For the white wine selection, the 2013 Matteo Braidot Prinot Grigio from Venezia Italy was available. This was equally as nice as an aperitif and a match for the seafood.
The featured red wine was the Liberated Pinot Noir from Monterey, CA. This was a well-balanced wine with nice acidity along with some earthiness and cherry and raspberry flavors. I absolutely loved this with the duck.
After having tried all of the appetizers and wines available, it was time for a tour. Wine Director Marcus Gausephol took me on a behind the scenes tour of the restaurant’s wine program. They have a fantastic wine list which features more than 800 bottles and over 80 selections by the glass and which has received the Wine Spectator Award of Excellence. Great wine for great cuisine. In fact, they do many things “wine.” They have a featured selection of wines poured from the Coravin which I love as sometimes you just want to try a wine without committing to the whole bottle. And sometimes you don’t want to pay for the whole bottle. Just keepin’ it real folks. I have a Coravin at home and absolutely love it.
They also do a “Wine Table” daily where their wine guys pull various wines (inspired by the guest) and pair them with a five-course tasting menu. It’s meant to be a fun, relaxed experience for wine enthusiasts whether they are new to wine or old hands. They also have a wine event called “Case of the Mondays” where they literally open a case of wine and allow guests to taste them. It’s usually based on the restaurant’s wine focus for the particular month. I have got to get over there for one of these events! Talk about hashtag #MondayMotivation!
The restaurant also has several dining rooms that are available for private dining, including the Courtyard. Of course my favorite is the Wine Room on the second floor.
How better to dine than being surrounded by the nectar of the Gods? The room houses their old world wine collection as well as a few cult California Cabs. They also have a downstairs cellar where most of their new world wine is stored. And then they have a couple of other cellars for new and old world white wines. There could have been another one but I lost track somewhere. Just rest assure that there is ample wine from which to choose. If brunch is more your speed then you have to check out the Saturday Brunch where they offer 25-cent Mimosas and Bloody Marys. You just may need a nap afterwards.
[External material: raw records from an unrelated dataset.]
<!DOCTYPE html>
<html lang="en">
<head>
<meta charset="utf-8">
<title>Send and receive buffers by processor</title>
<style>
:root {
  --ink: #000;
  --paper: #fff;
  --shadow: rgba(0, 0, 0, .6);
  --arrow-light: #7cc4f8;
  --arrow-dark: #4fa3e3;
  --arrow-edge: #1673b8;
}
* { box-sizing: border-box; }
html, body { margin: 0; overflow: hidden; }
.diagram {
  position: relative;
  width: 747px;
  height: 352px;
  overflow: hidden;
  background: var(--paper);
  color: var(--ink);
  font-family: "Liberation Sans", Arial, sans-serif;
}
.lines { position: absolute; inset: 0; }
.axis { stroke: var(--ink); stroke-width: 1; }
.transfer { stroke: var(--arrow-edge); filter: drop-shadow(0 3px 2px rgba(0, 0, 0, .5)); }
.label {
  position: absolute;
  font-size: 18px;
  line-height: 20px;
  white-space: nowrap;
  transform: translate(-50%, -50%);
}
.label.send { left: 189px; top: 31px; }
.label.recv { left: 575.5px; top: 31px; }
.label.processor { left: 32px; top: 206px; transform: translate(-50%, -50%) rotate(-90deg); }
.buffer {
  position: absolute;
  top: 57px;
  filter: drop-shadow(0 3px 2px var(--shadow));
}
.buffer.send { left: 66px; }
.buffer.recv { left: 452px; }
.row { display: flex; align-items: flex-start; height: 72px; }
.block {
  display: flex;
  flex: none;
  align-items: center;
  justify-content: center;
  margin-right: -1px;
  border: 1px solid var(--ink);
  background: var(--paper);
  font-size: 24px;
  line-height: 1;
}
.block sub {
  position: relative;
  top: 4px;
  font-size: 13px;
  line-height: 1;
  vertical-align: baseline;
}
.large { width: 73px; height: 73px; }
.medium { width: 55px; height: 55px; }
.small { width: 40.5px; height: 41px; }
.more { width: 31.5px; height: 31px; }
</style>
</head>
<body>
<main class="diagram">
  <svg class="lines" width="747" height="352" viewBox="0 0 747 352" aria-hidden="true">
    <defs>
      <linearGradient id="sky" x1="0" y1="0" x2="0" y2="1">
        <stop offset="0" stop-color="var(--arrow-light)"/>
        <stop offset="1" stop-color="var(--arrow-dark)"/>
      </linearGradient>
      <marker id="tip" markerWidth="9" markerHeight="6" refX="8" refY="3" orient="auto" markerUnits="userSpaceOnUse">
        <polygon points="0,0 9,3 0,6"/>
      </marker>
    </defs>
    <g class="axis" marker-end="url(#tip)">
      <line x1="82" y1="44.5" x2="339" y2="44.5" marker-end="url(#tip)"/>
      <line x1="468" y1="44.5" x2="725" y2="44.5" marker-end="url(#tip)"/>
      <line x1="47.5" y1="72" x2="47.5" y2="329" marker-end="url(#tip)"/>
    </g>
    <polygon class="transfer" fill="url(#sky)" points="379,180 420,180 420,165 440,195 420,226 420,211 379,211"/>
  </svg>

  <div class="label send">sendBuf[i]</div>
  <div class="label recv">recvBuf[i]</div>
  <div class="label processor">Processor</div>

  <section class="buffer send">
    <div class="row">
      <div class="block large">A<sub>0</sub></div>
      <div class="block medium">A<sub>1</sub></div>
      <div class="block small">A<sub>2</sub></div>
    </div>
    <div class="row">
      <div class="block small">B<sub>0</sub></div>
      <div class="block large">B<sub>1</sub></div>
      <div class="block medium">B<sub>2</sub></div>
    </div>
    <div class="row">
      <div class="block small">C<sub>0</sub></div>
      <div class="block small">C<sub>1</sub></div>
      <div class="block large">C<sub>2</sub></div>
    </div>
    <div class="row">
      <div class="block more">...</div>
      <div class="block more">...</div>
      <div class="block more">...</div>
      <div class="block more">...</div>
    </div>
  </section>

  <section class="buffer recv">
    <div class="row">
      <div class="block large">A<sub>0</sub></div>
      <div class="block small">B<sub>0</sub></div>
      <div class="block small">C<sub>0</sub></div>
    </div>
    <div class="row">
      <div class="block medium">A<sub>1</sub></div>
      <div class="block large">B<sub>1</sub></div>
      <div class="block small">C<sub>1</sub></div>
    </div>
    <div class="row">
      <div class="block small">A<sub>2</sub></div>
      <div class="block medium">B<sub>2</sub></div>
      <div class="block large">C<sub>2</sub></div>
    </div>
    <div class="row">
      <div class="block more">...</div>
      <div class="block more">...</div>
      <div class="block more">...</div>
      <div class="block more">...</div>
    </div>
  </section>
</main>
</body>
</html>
So whether you’re up for some fine dining (which I’m all about when Thing 1 and Thing 2 have plans) or just want something a bit more causal with brunch or the bar, you definitely can’t go wrong here.
Just be sure not to forget your complimentary praline (or two) on the way out the door!